Insights From an Inbound Marketing Intern: Acronyms and Ice Cream Sandwiches
Hey folks, recent millennial grad here. I recently joined the Raka team as an inbound marketing intern and I’m here to share my insights into the world of inbound and content marketing as I’ve experienced it in my first three weeks.
So far, things are going pretty well. When I’m not trying to coax the office dog over to my desk, I’m writing, copyediting, and crafting buyer personas and social media strategies. You name it, I’m working on it.
I just graduated with a journalism degree, and that’s been all of my training to date. A lot of the terms that go along with inbound marketing (and the work of a digital agency in general) are completely foreign. If you had asked me a month ago what SEO and ROI were, I probably would have answered, “¯\_(ツ)_/¯.” But here I am, embracing my lack of knowledge of inbound marketing and taking it one day at a time.

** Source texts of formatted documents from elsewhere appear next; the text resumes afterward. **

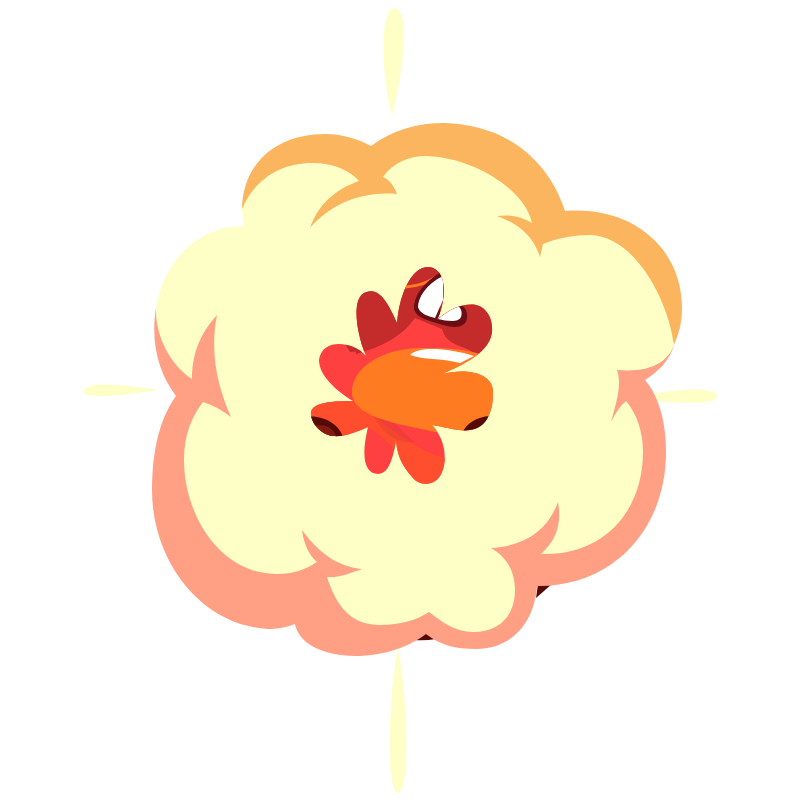
<!DOCTYPE html>
<html lang="en">
<head>
<meta charset="utf-8">
<title>Cartoon blast cloud</title>
<style>
:root {
  --paper: #ffffff;
  --cream: #feffc7;
  --tan: #fab55e;
  --pink: #ff9f84;
  --crimson: #c42b2b;
  --maroon: #6b0d14;
  --dark: #560a06;
  --red: #ff4040;
  --ember: #ff4e2e;
  --orange: #ff7b21;
}
html, body { margin: 0; background: var(--paper); overflow: hidden; }
svg { display: block; width: 800px; height: 800px; }
.cream { fill: var(--cream); }
.tan { fill: var(--tan); }
.pink { fill: var(--pink); }
.crimson { fill: var(--crimson); }
.maroon { fill: var(--maroon); }
.dark { fill: var(--dark); }
.red { fill: var(--red); }
.ember { fill: var(--ember); }
.orange { fill: var(--orange); }
.white { fill: var(--paper); }
.gold-line { fill: none; stroke: var(--orange); stroke-width: 3; }
</style>
</head>
<body>
<svg viewBox="0 0 800 800" role="img" aria-label="Cartoon explosion cloud with a glimpse of a red creature through its centre">
  <defs>
    <clipPath id="burst-opening">
      <path d="M397 323C400 290 413 267 428 267C436 267 440 273 442 278C446 290 443 308 437 320C450 308 465 303 476 305C488 308 493 320 492 332C490 350 470 362 442 374C465 368 493 372 493 392C493 415 485 428 470 430C460 432 445 427 432 425C446 440 447 460 442 472C437 486 420 487 413 478C402 466 397 455 396 440C393 460 388 474 378 474C366 474 360 460 368 427C355 433 343 437 333 436C320 434 310 422 311 412C313 404 325 401 353 401C335 390 319 375 319 360C321 345 335 342 347 345C355 347 362 351 366 356C357 335 351 300 364 293C376 287 385 295 397 323Z"/>
    </clipPath>
  </defs>

  <g id="rays" class="cream">
    <path d="M392 116C381 75 379 8 395 8C410 10 404 70 392 116Z"/>
    <path d="M398 648C407 690 411 793 398 793C385 793 389 690 398 648Z"/>
    <path d="M158 390C130 395 84 401 84 391C84 380 130 385 158 390Z"/>
    <path d="M645 396C670 389 717 386 717 396C717 406 675 403 645 400Z"/>
  </g>

  <g id="shadow-chips" class="dark">
    <path d="M538 584H552L536 598Z"/>
    <path d="M414 640L426 632L436 639Q425 641 414 640Z"/>
  </g>

  <g id="cloud">
    <path class="pink" d="M156 308C150 345 160 375 176 396C160 418 152 450 152 490C152 560 200 625 268 629C275 629 285 628 295 624C299 644 322 655 355 656C385 656 410 646 426 634C440 645 455 649 476 649C510 649 534 625 537 586C612 587 666 530 666 452C666 420 658 395 645 380C658 372 670 360 674 345L600 300Z"/>
    <path class="tan" d="M242 209C243 160 280 134 325 134C343 134 360 140 371 146C392 130 418 123 444 123C503 124 548 158 565 211C635 206 682 250 682 308C682 325 678 335 674 345L400 300Z"/>
    <path class="cream" d="M156 308C164 258 200 226 244 226L242 209C254 180 280 163 312 163C335 163 350 171 359 181C340 188 320 200 310 228C330 205 360 191 397 194C394 186 390 180 383 177C393 163 408 156 427 156C475 158 525 190 532 223C522 217 511 214 497 216C520 224 534 238 540 257L543 244C557 238 575 235 590 235C635 236 668 300 674 345C668 362 650 373 617 370C622 385 617 400 611 422C616 412 621 405 626 401C637 414 643 432 643 452C643 510 605 556 541 554C556 540 562 525 558 502C548 530 525 546 491 548C507 557 515 572 515 590C515 615 500 632 473 632C455 632 442 622 429 612C417 620 400 625 380 625C350 625 336 605 327 577C340 578 350 573 362 569C340 567 320 555 302 530C304 545 309 555 317 562C305 570 293 574 277 574C220 574 184 515 184 460C184 435 192 416 203 402C213 405 222 410 231 417C219 390 209 355 217 315C199 335 192 355 192 379C170 365 155 335 156 308Z"/>
  </g>

  <g id="creature" clip-path="url(#burst-opening)">
    <rect class="red" x="305" y="260" width="195" height="232"/>
    <path class="crimson" d="M340 255H500V348L478 356C466 344 447 348 442 329L415 318C403 335 385 346 356 354Z"/>
    <path class="crimson" d="M344 342L350 352L362 351V342Z"/>
    <path class="gold-line" d="M405 287Q423 286 436 277"/>
    <path class="ember" d="M305 400H350C378 414 410 452 450 459V492H414C405 470 393 437 366 427L333 442H305Z"/>
    <path class="crimson" opacity=".22" d="M372 414C385 436 398 444 414 442L390 419Z"/>
    <path class="maroon" d="M441 272C422 283 413 298 414 309C416 318 430 321 443 325C456 329 466 327 467 318C468 309 463 304 454 303L440 318Z"/>
    <path class="white" d="M443 276C426 284 418 298 418 307C420 314 428 316 435 318L443 300Z"/>
    <path class="white" d="M438 319C447 321 458 323 461 317C463 311 460 306 455 304Z"/>
    <path class="orange" d="M352 391C353 366 385 347 425 348C450 348 470 349 500 360V432H435C400 424 351 418 352 391Z"/>
    <path class="white" d="M410 355C418 347 444 347 474 356L460 363C440 358 424 360 410 355Z"/>
    <path class="dark" d="M305 417C322 414 340 424 343 438H305Z"/>
    <path class="ember" d="M314 426C326 423 334 428 337 438H320Z" opacity=".25"/>
    <path class="dark" d="M462 433C467 423 476 417 490 416V433Z"/>
  </g>
</svg>
</body>
</html>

(So, what are SEO and ROI?)
Before you go running to the Google machine, here’s what I’ve learned in my early days at Raka:
ROI is a calculation to see how much you’ve gotten in return for your investment. As inbound marketers, our goal is for clients to come out with a positive ROI and this can be measured in many different ways.
Both of these were unfamiliar terms before I started here at Raka, but these concepts are, in fact, translatable to any content-related field. Take digital newspaper headlines and subheadings, for example. If you’re breaking a story along with dozens of other news sites, you want your content to rank by including terms readers would search for. And since we’re talking journalism here, increased website traffic leads to more online subscriptions (yay ROI!), perhaps the inevitable replacement for your delivery person tossing the paper out the driver’s side window at 6 a.m.
But it’s not just new acronyms
I’ve experienced a whole new bout of internet awareness since I started at Raka. I now understand that email marketing is timed for when I am most likely to check my phone. Those forms I fill out on websites are really a company’s way of moving me through the sales funnel and converting me into a possible customer.
Last week, my sister signed me up for emails from Overstock.com (against my will). They’ve pinged me nearly five times, each email with a different subject line to lure me in to make my first purchase. This is all craftwork, people. And it’s smart (though maybe a little overzealous in this particular case).
The same goes for social media. Tweets are (sometimes) planned and scheduled out in advance. While journalism—at least most of it these days—is more of a “post as things happen” phenomenon, inbound marketers craft a social strategy that can plan posts and content months in advance. That’s something I’m getting used to. I came to journalism in the age of the internet, where information comes in and out of the newsroom at lightning speeds. Planning content for next month? Who gets to do that anymore? Well, inbound marketers get to.
Even presidential candidates are doing inbound marketing
I’ve also been thinking about the inbound marketers on the Clinton and Trump campaigns—what a gig! Each digital move must be carefully calculated, with a cause and effect already determined. Those emails where Hillary calls you by your first name and says “I need you”? Heartwarming, yes, but she also told millions of other people the same thing in their inboxes. Once Obama invited me to dinner. Well, not really, but it made me click on the email, that’s for sure. Inbound marketing is essentially a part of every piece of digital information we digest.
Inbound marketing is just another way of spreading the word
I see opportunity in the inbound world to create social change and that’s really exciting to me. Think nonprofit marketing or storytelling for cause-based organizations. Generating digital awareness and education can be huge for organizations that don’t necessarily have the tools or knowledge to do so. From what I’ve learned, inbound strategies = more traffic, which when applied correctly = more community involvement = social change (woo!).
Stay tuned for more insights from an inbound newbie. I’ll be jotting down my observations like the journalist I am (what do they think I’m doing in my notebook?) and grabbing the occasional community ice-cream sandwich from the office freezer.
P.S. Working in Portsmouth is awesome. I go to the ocean some days after work.